U. of Md.'s Research Stride
A number of awards have quietly transformed the University of Maryland into one of the nation's leading research institutions
The University of Maryland has quietly become one of the top recipients of high-tech funding from the Defense Department.
In a recent competition, the university won two of 22 highly-sought award University Research Initiative awards, second only to MIT. Those two programs, worth a combined $10 million over five years, are for research into computer vision and high-power microwaves.
"These two awards are particularly significant in that they recognize the university's ability to put together distinguished cross-disciplinary teams of engineers and scientists to address very challenging technological problems," said Dr. William Destler, dean of the A. James Clark School of Engineering.
Dr. Victor Granatstein, director of the Laboratory for Plasma Research, won an award to assemble a team from the University's departments of physics, electrical engineering, mathematics, and materials and nuclear engineering. The aim of the program is to refine communication and radar technologies with both military and civilian applications.
Meanwhile, Dr. Azriel Rosenfeld, director of the Center for Automation Research, will coordinate machine vision efforts by the electrical engineering and computer science departments. Again, dual-use applications in both civilian and military applications will be the focus of the research.
These are just the latest in a number of awards that have quietly transformed the University of Maryland into one of the nation's leading research institutions.

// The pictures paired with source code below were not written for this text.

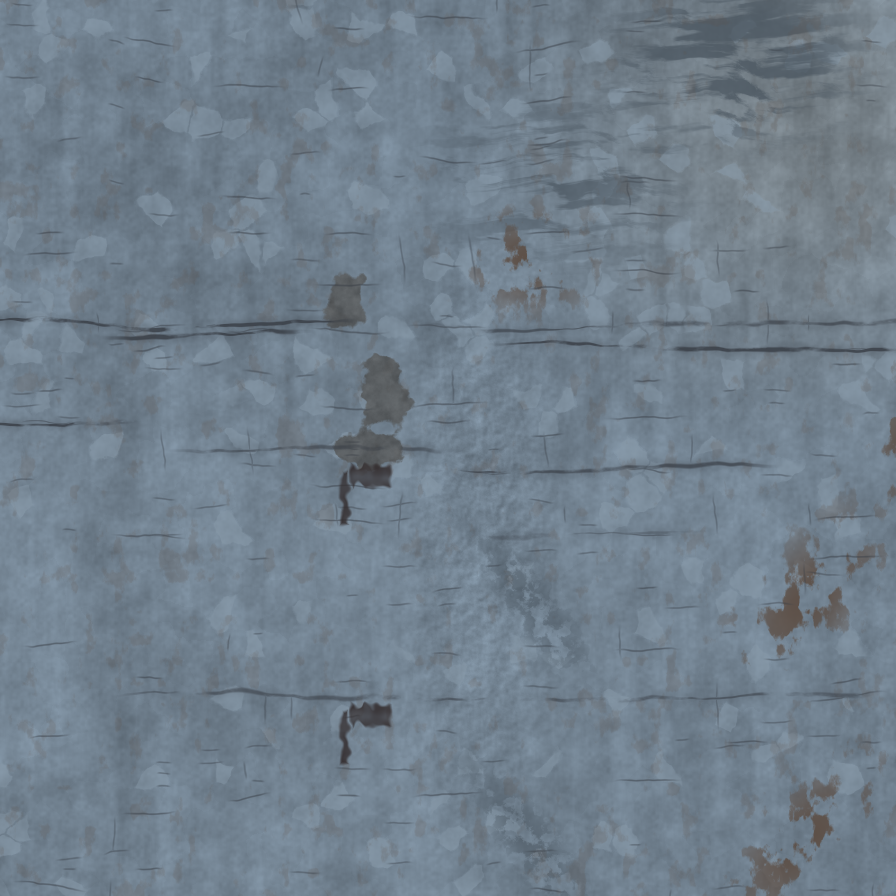
Give the GLSL for this texture, as a Shadertoy shader.

```glsl
const vec3 STEEL = vec3(0.442, 0.505, 0.562);
const vec3 PALE = vec3(0.53, 0.60, 0.66);
const vec3 WARM = vec3(0.465, 0.495, 0.51);
const vec3 SCUFF = vec3(0.29, 0.335, 0.375);
const vec3 CRACK = vec3(0.22, 0.24, 0.27);
const vec3 STAIN = vec3(0.33, 0.335, 0.335);
const vec3 RUST = vec3(0.36, 0.30, 0.26);
const vec3 DRIP = vec3(0.20, 0.175, 0.18);
const float SPANGLE_CELLS = 36.0;
const float SPANGLE_SHARE = 0.10;
const float REPEAT_DROP = 0.267;

// Long seams: start x, end x, height, strength
const int SEAM_COUNT = 9;
const vec4 SEAMS[SEAM_COUNT] = vec4[](
    vec4(-0.1, 0.41, 0.638, 0.9), vec4(0.10, 0.36, 0.627, 0.8),
    vec4(0.46, 1.1, 0.636, 0.55), vec4(0.54, 1.1, 0.615, 0.8),
    vec4(-0.1, 0.19, 0.532, 0.85), vec4(0.18, 0.52, 0.500, 0.5),
    vec4(0.46, 0.88, 0.478, 0.6), vec4(0.12, 1.0, 0.222, 0.5),
    vec4(0.48, 0.80, 0.405, 0.3));

float hash(vec2 p) {
    vec3 q = fract(p.xyx * 0.1031);
    q += dot(q, q.yzx + 33.33);
    return fract((q.x + q.y) * q.z);
}

float noise(vec2 p) {
    vec2 i = floor(p), f = fract(p);
    f = f * f * (3.0 - 2.0 * f);
    return mix(mix(hash(i), hash(i + vec2(1, 0)), f.x),
               mix(hash(i + vec2(0, 1)), hash(i + vec2(1, 1)), f.x), f.y);
}

float fbm(vec2 p) {
    float sum = 0.0, amp = 0.5;
    for (int i = 0; i < 5; i++) {
        sum += amp * noise(p);
        p = p * 2.03 + vec2(17.3, 9.1);
        amp *= 0.5;
    }
    return sum;
}

float blob(vec2 p, vec2 centre, vec2 radius) {
    return smoothstep(1.0, 0.0, length((p - centre) / radius));
}

// Crystal patches: x is the random value of a cell, y the gap to its border
vec2 spangle(vec2 p) {
    p += 0.9 * vec2(fbm(p * 0.9), fbm(p * 0.9 + 40.0));
    vec2 cell = floor(p);
    float near = 9.0, second = 9.0, id = 0.0;
    for (int y = -1; y <= 1; y++)
    for (int x = -1; x <= 1; x++) {
        vec2 c = cell + vec2(x, y);
        float d = length(c + vec2(hash(c), hash(c + 71.0)) - p);
        if (d < near) { second = near; near = d; id = hash(c + 133.0); }
        else second = min(second, d);
    }
    return vec2(id, second - near);
}

float seam(vec2 p, vec4 s, float px) {
    float wobble = (fbm(vec2(p.x * 5.0, s.z * 91.0)) - 0.5) * 0.025
                 + (noise(vec2(p.x * 70.0, s.z * 53.0)) - 0.5) * 0.003;
    float width = 0.0035 * noise(vec2(p.x * 22.0, s.z * 77.0));
    float d = abs(p.y - s.z - wobble);
    float ends = smoothstep(s.x, s.x + 0.06, p.x) * smoothstep(s.y, s.y - 0.06, p.x);
    float broken = smoothstep(0.25, 0.6, fbm(p * vec2(30.0, 60.0)));
    float line = smoothstep(width + px, width * 0.3, d) + 0.25 * smoothstep(0.012, 0.0, d);
    return line * ends * broken * s.w;
}

// Short scattered scratches, one candidate per grid cell
float scratches(vec2 p, vec2 grid, float share, float px) {
    p.y += (fbm(p * vec2(9.0, 4.0)) - 0.5) * 0.03;
    vec2 q = p * grid, id = floor(q), f = fract(q);
    float half_length = 0.12 + 0.35 * hash(id + 5.0);
    float tilt = (hash(id + 9.0) - 0.5) * 0.3;
    float d = abs(f.y - 0.3 - 0.4 * hash(id + 3.0) - tilt * (f.x - 0.5)) / grid.y;
    float ends = smoothstep(half_length, half_length * 0.4, abs(f.x - 0.5));
    return step(hash(id), share) * ends * smoothstep(0.0007 + px, 0.0, d);
}

// Run of rust with a ragged clot beside it
float drip(vec2 p) {
    p += (vec2(noise(p * 110.0), noise(p * 110.0 + 30.0)) - 0.5) * 0.007;
    vec2 run = abs(p - vec2(0.385, 0.444)) - vec2(0.0035, 0.029);
    float ragged = 0.004 + 0.010 * noise(vec2(p.x * 120.0, 4.0));
    vec2 clot = abs(p - vec2(0.414, 0.468)) - vec2(0.021, ragged);
    float d = min(max(run.x, run.y), max(clot.x, clot.y));
    return smoothstep(0.003, -0.002, d) * (0.6 + 0.4 * noise(p * 90.0));
}

void mainImage(out vec4 fragColor, in vec2 fragCoord) {
    vec2 uv = fragCoord / iResolution.xy;
    float px = 1.0 / iResolution.y;
    float mottle = fbm(uv * 42.0), fine = fbm(uv * 95.0 + 8.0);

    // Sheet tone: clouds, vertical streaks, grain and shallow relief
    float tone = (fbm(uv * 5.0) - 0.48) * 0.20 + (mottle - 0.48) * 0.22;
    tone += (fbm(uv * vec2(65.0, 6.0)) - 0.48) * 0.17;
    tone += (noise(uv * 240.0) - 0.5) * 0.06;
    float rough = 0.25 + blob(uv, vec2(0.54, 0.40), vec2(0.12, 0.45));
    tone += (fine - fbm(uv * 95.0 + vec2(7.75, 8.3))) * 0.35 * rough;
    tone -= 0.07 * blob(uv, vec2(0.13, 0.35), vec2(0.06, 0.8));
    vec3 col = STEEL * (1.0 + tone);
    col = mix(col, WARM * (1.0 + tone), 0.7 * blob(uv, vec2(0.92, 0.86), vec2(0.45, 0.4)));

    // Pale crystals
    vec2 crystal = spangle(uv * SPANGLE_CELLS);
    float pale = step(1.0 - SPANGLE_SHARE, crystal.x) * smoothstep(0.02, 0.14, crystal.y);
    col *= 1.0 + (crystal.x - 0.5) * 0.035;
    col = mix(col, PALE, pale * (0.25 + 0.5 * mottle));

    // Scuffed areas, brushed sideways
    float area = blob(uv, vec2(0.82, 0.93), vec2(0.20, 0.13)) + 0.6 * blob(uv, vec2(0.62, 0.80), vec2(0.22, 0.14));
    float brushed = fbm(uv * vec2(16.0, 85.0) + 3.0 * fbm(uv * 9.0));
    col = mix(col, SCUFF, 0.75 * smoothstep(0.48, 0.68, brushed + 0.16 * area) * min(area * 1.6, 1.0));

    // Lower marks appear twice, one drop apart
    float flakes = 0.0, rust = blob(uv, vec2(0.59, 0.71), vec2(0.10, 0.08)), drips = 0.0;
    for (int k = 0; k < 2; k++) {
        vec2 p = uv + vec2(0.0, REPEAT_DROP * float(k));
        float slant = p.x - 0.59 + 0.65 * (p.y - 0.33);
        flakes = max(flakes, blob(vec2(slant, p.y), vec2(0.0, 0.33), vec2(0.06, 0.15)));
        float rise = p.x - 0.90 - 0.6 * (p.y - 0.33);
        rust = max(rust, blob(vec2(rise, p.y), vec2(0.0, 0.33), vec2(0.10, 0.14)));
        drips = max(drips, drip(p));
    }
    rust = max(rust, 0.8 * blob(uv, vec2(1.0, 0.50), vec2(0.04, 0.12)));
    col = mix(col, SCUFF, 0.6 * flakes * smoothstep(0.42, 0.58, fine));
    float specks = smoothstep(0.60, 0.72, fbm(uv * vec2(60.0, 42.0) + 21.0) + 0.16 * rust);
    col = mix(col, RUST, specks * (0.18 + 0.75 * rust));

    // Brown stains down the centre
    float stain = max(blob(uv, vec2(0.386, 0.664), vec2(0.045, 0.055)), blob(uv, vec2(0.43, 0.56), vec2(0.05, 0.075)));
    stain = max(stain, blob(uv, vec2(0.415, 0.495), vec2(0.065, 0.045)));
    float stained = smoothstep(0.42, 0.54, stain + (mottle - 0.5) * 1.1) * smoothstep(0.0, 0.2, stain);
    col = mix(col, STAIN * (0.75 + 0.5 * fine), 0.8 * stained);

    // Seams, scratches and drips
    float cracks = 0.0;
    for (int i = 0; i < SEAM_COUNT; i++) cracks = max(cracks, seam(uv, SEAMS[i], px));
    cracks = max(cracks, 0.5 * scratches(uv, vec2(9.0, 48.0), 0.16, px));
    cracks = max(cracks, 0.4 * scratches(uv + 0.37, vec2(19.0, 70.0), 0.10, px));
    cracks = max(cracks, 0.35 * scratches(uv.yx + 0.61, vec2(14.0, 40.0), 0.07, px));
    col = mix(col, CRACK, min(cracks, 0.85));
    col = mix(col, DRIP, drips);

    fragColor = vec4(col, 1.0);
}
```
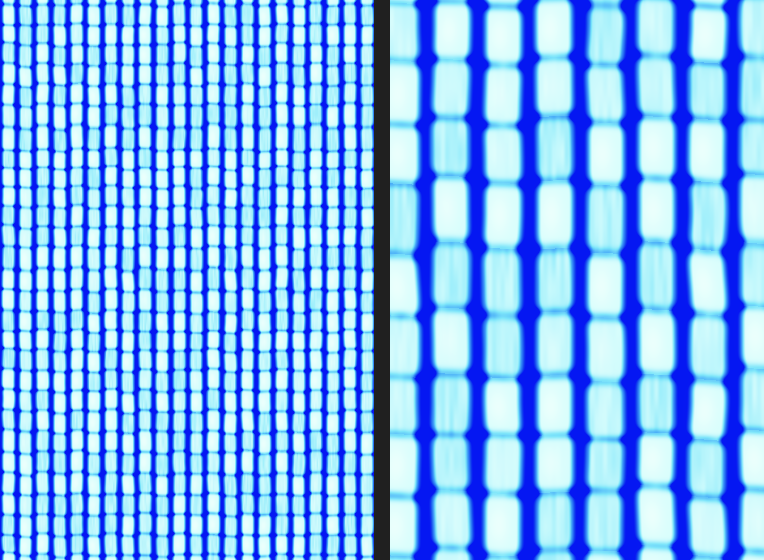
Left: the whole. Right: its middle third, enlarged.
This pattern is drawn by a Shadertoy shader. Its source:

```glsl
// Woven fabric: upright cords of pale, rounded beads between deep blue grooves.
// Each cord is a soft profile across x, pinched and shaded at the seams along y;
// hashes vary the beads, and one height value is mapped to a blue-to-white ramp.

const vec2 REPEATS = vec2(21.9, 27.47);   // cords across, beads down
const vec2 SHIFT = vec2(0.0, -0.25);      // phase of the first repeat

float hash(vec2 p) {
    vec3 q = fract(vec3(p.xyx) * vec3(0.1031, 0.1030, 0.0973));
    q += dot(q, q.yzx + 33.33);
    return fract((q.x + q.y) * q.z);
}

float noise(vec2 p) {
    vec2 i = floor(p), f = fract(p);
    f = f * f * (3.0 - 2.0 * f);
    float low = mix(hash(i), hash(i + vec2(1, 0)), f.x);
    float high = mix(hash(i + vec2(0, 1)), hash(i + vec2(1, 1)), f.x);
    return mix(low, high, f.y);
}

// Height 0 is the groove, 1 the top of a bead
vec3 ramp(float height) {
    float t = clamp(height, 0.0, 1.0) * 5.0;
    vec3 c = mix(vec3(0.02, 0.09, 0.95), vec3(0.08, 0.29, 0.93), clamp(t, 0.0, 1.0));
    c = mix(c, vec3(0.17, 0.48, 0.96), clamp(t - 1.0, 0.0, 1.0));
    c = mix(c, vec3(0.29, 0.68, 0.97), clamp(t - 2.0, 0.0, 1.0));
    c = mix(c, vec3(0.49, 0.90, 0.98), clamp(t - 3.0, 0.0, 1.0));
    return mix(c, vec3(0.85, 0.995, 0.99), clamp(t - 4.0, 0.0, 1.0));
}

// Bell-shaped darkness around a seam
float seamShade(float distanceToSeam, float width) {
    float d = distanceToSeam / width;
    return exp(-d * d);
}

// Row coordinate with uneven spacing, alternate offset and sagging seams
float rowCoord(float y, float across, float cord) {
    float spacing = 0.28 * (noise(vec2(y * 0.6, 3.5)) - 0.5);
    float alternate = 0.10 * (mod(cord, 2.0) - 0.5);
    float jitter = 0.16 * (noise(vec2(cord * 7.3, y * 0.8)) - 0.5);
    float slant = 0.14 * across * (hash(vec2(cord, 17.0)) - 0.5);
    return y + spacing + alternate + jitter + slant;
}

void mainImage(out vec4 fragColor, in vec2 fragCoord) {
    vec2 p = fragCoord / iResolution.xy * REPEATS + SHIFT;

    // Cord cell, with its axis wavering a little
    float cord = floor(p.x);
    float waver = 0.06 * (noise(vec2(cord * 5.7, p.y * 1.3)) - 0.5);
    float across = p.x - cord - 0.5 + waver;

    // Bead cell
    float y = rowCoord(p.y, across, cord);
    float row = floor(y);
    float along = y - row - 0.5;
    float seamDistance = 0.5 - abs(along);
    float tone = hash(vec2(cord, row) + 40.0);
    float faded = smoothstep(0.45, 1.0, tone + 0.25 * mod(cord + row, 2.0));

    // Profile across the cord, narrower at the seams
    float pinch = 0.045 * seamShade(seamDistance, 0.13);
    float side = abs(across) + pinch + 0.02 * (hash(vec2(row, cord)) - 0.5);
    float softness = fwidth(p.x) * 0.5;
    float height = 1.0 - smoothstep(0.275 - softness, 0.435 + softness, side);

    // Seams, strongest toward the sides, with uneven depth along the cord
    float depth = mix(0.17, 0.32, noise(vec2(across * 5.0 + cord * 9.0, floor(y + 0.5) * 3.7)));
    depth += 0.35 * smoothstep(0.18, 0.34, abs(across));
    height -= depth * seamShade(seamDistance, 0.075);

    // Fine upright fibres and faded beads
    float fibre = noise(vec2(p.x * 12.0, p.y * 1.8));
    height -= faded * (0.03 + 0.10 * fibre) * smoothstep(0.2, 0.7, height);
    vec3 color = ramp(height);

    // Sheen on the left of the fuller beads
    vec2 glint = vec2(across + 0.08, along) / vec2(0.22, 0.34);
    color += vec3(0.07, 0.005, 0.0) * (1.0 - faded) * exp(-dot(glint, glint));

    fragColor = vec4(clamp(color, 0.0, 1.0), 1.0);
}
```
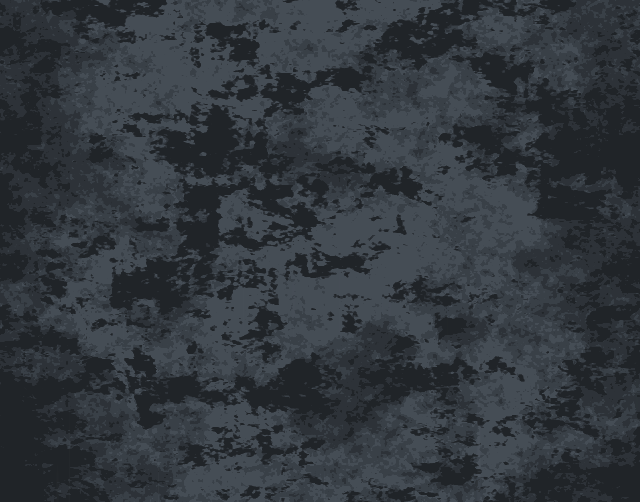
Reproduce this texture procedurally as a Shadertoy shader.

```glsl
// Dark slate wall with worn paint, ragged chips, soft stains and shaded sides.

const vec3 BARE  = vec3(0.125, 0.140, 0.155);
const vec3 DEEP  = vec3(0.178, 0.198, 0.220);
const vec3 MID   = vec3(0.222, 0.250, 0.280);
const vec3 PAINT = vec3(0.272, 0.302, 0.335);

const vec2  CHIP_SCALE  = vec2(10.0, 19.0);  // wider than tall
const vec2  STAIN_SCALE = vec2(6.5, 8.0);
const vec2  GRAIN_SCALE = vec2(60.0, 72.0);
const vec2  SMEAR_SCALE = vec2(9.0, 75.0);
const vec2  STREAK_SCALE = vec2(110.0, 11.0);
const float CHIP_LEVEL  = 1.06;              // higher leaves fewer chips
const float RIM_WIDTH   = 0.28;
const float SOFTNESS    = 0.10;
const float SIDE_SHADE  = 1.95;
const float LOW_SHADE   = 0.5;

float hash(vec2 cell) {
    uvec2 q = uvec2(ivec2(cell)) * uvec2(1597334673u, 3812015801u);
    uint n = (q.x ^ q.y) * 1597334673u;
    n = (n ^ (n >> 15)) * 2246822519u;
    n ^= n >> 13;
    return float(n >> 8) / 16777216.0;
}

float noise(vec2 p) {
    vec2 i = floor(p), f = fract(p);
    f = f * f * (3.0 - 2.0 * f);
    return mix(mix(hash(i), hash(i + vec2(1, 0)), f.x),
               mix(hash(i + vec2(0, 1)), hash(i + vec2(1, 1)), f.x), f.y);
}

// Fractal noise, centred on zero with a spread of about one.
float fbm(vec2 p, int octaves, float gain) {
    float sum = 0.0, power = 0.0, amp = 1.0;
    for (int i = 0; i < octaves; i++) {
        sum += amp * (noise(p) - 0.5);
        power += amp * amp;
        p = p * 2.03 + vec2(17.3, 31.7);
        amp *= gain;
    }
    return sum / (0.214 * sqrt(power));
}

// Soft elliptical spot, one at its centre.
float spot(vec2 p, vec2 centre, vec2 radius) {
    return 1.0 - smoothstep(0.55, 1.25, length((p - centre) / radius));
}

float over(float level, float value) {
    return smoothstep(level - SOFTNESS, level + SOFTNESS, value);
}

void mainImage(out vec4 fragColor, in vec2 fragCoord) {
    vec2 uv = fragCoord / iResolution.xy;
    vec2 p = fragCoord / iResolution.y;

    // Ragged displacement of all the large shapes
    vec2 warp = vec2(fbm(p * 9.0 + 40.0, 3, 0.5), fbm(p * 9.0 + 80.0, 3, 0.5));
    vec2 q = p + 0.004 * warp;
    vec2 w = uv + 0.018 * warp;

    // Shading of the sides, the foot and the large stains
    float side = smoothstep(0.54, 1.04, abs(w.x - 0.48) / 0.5);
    float foot = 1.0 - smoothstep(0.05, 0.5, w.y);
    float corner = spot(w, vec2(0.0, 1.0), vec2(0.18, 0.34))
                 + spot(w, vec2(0.0, 0.05), vec2(0.15, 0.28));
    float lowStain = spot(w, vec2(0.54, 0.24), vec2(0.09, 0.14));
    float highStain = spot(w, vec2(0.40, 0.68), vec2(0.09, 0.10));
    float rightBand = spot(w, vec2(0.98, 0.56), vec2(0.13, 0.34));

    // Paint tone
    float cluster = fbm(q * 4.0 + 11.0, 3, 0.6);
    float grain = fbm(p * GRAIN_SCALE + 5.0, 3, 0.85);
    float tone = 0.95 - SIDE_SHADE * side - LOW_SHADE * foot - 0.5 * corner;
    tone += 0.58 * fbm(q * STAIN_SCALE + 23.0, 6, 0.72) + 0.38 * grain;
    tone -= 1.4 * lowStain + 1.0 * highStain + 0.4 * rightBand;

    // Chips, with level smears, and upright streaks where wear gathers
    float streak = noise(q * STREAK_SCALE + 3.0) - 0.5;
    float smear = noise(q * SMEAR_SCALE + 13.0) - 0.5;
    float wear = fbm(q * CHIP_SCALE + 157.0, 5, 0.78) + 0.38 * cluster;
    wear += 0.20 * grain + 0.7 * smear;
    wear += streak * (0.5 + 0.7 * smoothstep(-0.5, 1.0, cluster));
    wear += 0.35 * side + 0.30 * foot + 0.6 * corner + 0.8 * rightBand;
    wear += 0.45 * lowStain + 0.25 * highStain;

    // Four flat tones
    vec3 color = mix(BARE, DEEP, over(-1.40, tone));
    color = mix(color, MID, over(-0.25, tone));
    color = mix(color, PAINT, over(0.58, tone));

    // Dim rims around the bare chips
    color = mix(color, min(color, DEEP), over(CHIP_LEVEL - RIM_WIDTH, wear));
    color = mix(color, BARE, over(CHIP_LEVEL, wear));

    // Faint upright scratches
    float scratch = smoothstep(0.90, 0.98, noise(vec2(p.x * 130.0, p.y * 2.5) + 71.0));
    color += 0.018 * scratch * (1.0 - side) * foot;

    fragColor = vec4(color, 1.0);
}
```
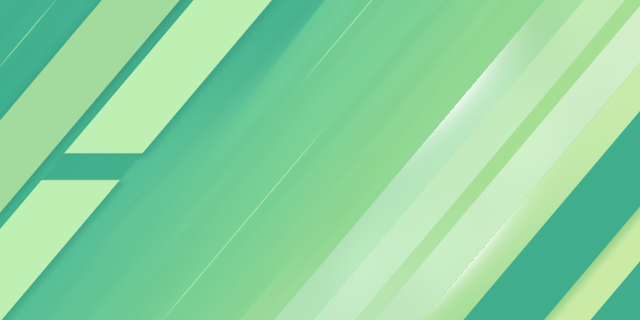
Give the GLSL for this background, as a Shadertoy shader.

```glsl
const vec3 TEAL = vec3(0.25, 0.68, 0.55);
const vec3 LEAF = vec3(0.64, 0.86, 0.62);
const vec3 MINT = vec3(0.74, 0.94, 0.70);
const vec3 WHITE = vec3(0.96, 0.99, 0.96);

float hash(vec2 p) {
    return fract(sin(dot(p, vec2(127.1, 311.7))) * 43758.5453);
}

float noise(vec2 p) {
    vec2 i = floor(p), f = fract(p);
    f = f * f * (3.0 - 2.0 * f);
    return mix(mix(hash(i), hash(i + vec2(1, 0)), f.x),
               mix(hash(i + vec2(0, 1)), hash(i + vec2(1, 1)), f.x), f.y);
}

// Smooth-edged interval from a to b
float band(float v, float a, float b, float soft) {
    return smoothstep(a - soft, a + soft, v) * (1.0 - smoothstep(b - soft, b + soft, v));
}

// Light falling off to the right of a diagonal edge, strongest at one height
float edgeGlow(float s, float edge, float reach, float y, float height, float spread) {
    float d = (y - height) / spread;
    return step(edge, s) * exp(-(s - edge) / reach - d * d);
}

// Hairline that fades at both ends
float hairline(float s, float at, float y, float low, float high, float px) {
    return (1.0 - smoothstep(0.3 * px, 1.4 * px, abs(s - at))) * band(y, low, high, 0.07);
}

vec3 backdrop(float s, float y, float px) {
    vec3 col = mix(vec3(0.24, 0.70, 0.57), vec3(0.36, 0.76, 0.59), smoothstep(-0.5, 0.2, s));
    col = mix(col, vec3(0.46, 0.81, 0.58), smoothstep(0.08, 0.52, s + 0.12 * y));
    col = mix(col, vec3(0.56, 0.84, 0.57), smoothstep(0.45, 0.9, s + 0.1 * y));

    // Deeper wedge at the upper left
    float wedge = 1.0 - smoothstep(0.165, 0.175 + 0.12 * (1.0 - y), s);
    col = mix(col, vec3(0.27, 0.69, 0.56), 0.85 * wedge * smoothstep(0.4, 1.0, y));

    // Brushed grain and scattered streaks
    col += 0.025 * (noise(vec2(s * 24.0, y * 1.5)) - 0.5);
    for (float i = 0.0; i < 18.0; i++) {
        float at = mix(-0.5, 0.85, hash(vec2(i, 1.0)));
        float low = hash(vec2(i, 2.0));
        float width = mix(0.01, 0.04, hash(vec2(i, 3.0)));
        float streak = band(s, at, at + width, 0.003) * band(y, low, low + 0.2, 0.1);
        col = mix(col, LEAF, 0.10 * streak);
    }

    col = mix(col, LEAF, 0.6 * band(s, 0.75, 0.9, px) * (1.0 - smoothstep(0.0, 0.35, y)));
    float lines = hairline(s, 0.508, y, 0.02, 0.56, px) + hairline(s, 0.317, y, 0.78, 1.1, px)
                + hairline(s, -0.67, y, 0.8, 0.98, px);
    return mix(col, MINT, 0.6 * lines);
}

// Translucent panes on the right
vec3 panes(vec3 col, float s, float y, float px) {
    float cloud = noise(vec2(s * 5.0, y * 6.0 + s * 4.0)) - 0.5;
    vec3 sheer = mix(vec3(0.71, 0.90, 0.73), LEAF, smoothstep(0.65, 1.0, y));
    col = mix(col, sheer + 0.05 * cloud, band(s, 0.857, 1.11, px));
    col = mix(col, WHITE, 0.9 * edgeGlow(s, 0.857, 0.05, y, 0.7, 0.17));

    vec3 pale = mix(vec3(0.77, 0.92, 0.78), vec3(0.75, 0.91, 0.70), y);
    col = mix(col, pale + 0.04 * cloud, band(s, 0.98, 1.11, px));
    vec3 groove = mix(vec3(0.72, 0.90, 0.70), vec3(0.65, 0.87, 0.58), smoothstep(0.0, 0.5, y));
    col = mix(col, groove, band(s, 1.11, 1.17, px));
    vec3 bright = mix(vec3(0.76, 0.91, 0.75), vec3(0.83, 0.94, 0.79), y);
    col = mix(col, bright + 0.04 * cloud, band(s, 1.17, 1.32, px));
    vec3 lime = mix(vec3(0.66, 0.87, 0.60), vec3(0.78, 0.92, 0.67), smoothstep(0.0, 0.7, y));
    col = mix(col, lime, band(s, 1.32, 1.46, px));
    return mix(col, WHITE, 0.85 * edgeGlow(s, 1.32, 0.035, y, 0.2, 0.2));
}

void mainImage(out vec4 fragColor, in vec2 fragCoord) {
    vec2 p = fragCoord / iResolution.y;
    float px = 1.0 / iResolution.y;
    float y = p.y;
    float s = p.x - 0.845 * y; // where the diagonal through p meets the floor

    vec3 col = panes(backdrop(s, y, px), s, y, px);

    // Solid bars at the lower right
    col = mix(col, TEAL, smoothstep(1.448 - px, 1.448 + px, s));
    vec3 ribbon = mix(vec3(0.62, 0.83, 0.55), vec3(0.79, 0.92, 0.65), smoothstep(1.7, 1.75, s));
    col = mix(col, ribbon, band(s, 1.7, 1.845, px));

    // Left bars, each over a soft shadow
    float gap = band(y, 0.4375, 0.521, px);
    col *= 1.0 - 0.12 * band(s, -0.527, -0.265, 0.022);
    col = mix(col, LEAF, band(s, -0.527, -0.283, px));
    float shadow = band(s, -0.24, 0.025, 0.025) * (1.0 - band(y, 0.43, 0.505, 0.012));
    col = mix(col, TEAL * 0.92, 0.7 * shadow * (1.0 - band(s, -0.6, -0.283, px)));
    col = mix(col, TEAL, 0.85 * gap * band(s, -0.24, 0.005, 0.01));
    col = mix(col, MINT, band(s, -0.24, 0.005, px) * (1.0 - gap));

    fragColor = vec4(clamp(col, 0.0, 1.0), 1.0);
}
```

Cohorts such as MIT, Stanford and Carnegie Mellon owe much of their reputation as research centers to Pentagon funding, particularly from the Advanced Research Projects Agency. MIT's legendary artificial intelligence researcher Marvin Minsky effectively tapped his military connections to build MIT's artificial intelligence lab. Stanford and Carnegie Mellon had similar success.
It's doubtful the University of Maryland will ever attain the influence these institutions once had in the computing industry -- and to a certain extent still have.
Partly, that's because Pentagon R&D funding is shrinking. But it's also because funding tends to get distributed more widely, and in smaller chunks. And the connections between university professors and high-tech startups -- which spawn many successful, professor-run startups at MIT, Carnegie Mellon and Stanford -- is largely absent.
Still, from high performance computing and machine vision to next generation interfaces and database mining, the University of Maryland has assembled one of the strongest university computer science departments in the nation. Its Human Computer Interaction Laboratory, with Professor Ben Shneiderman in charge, has become a recognized center of advanced research in the hot topic of user interfaces.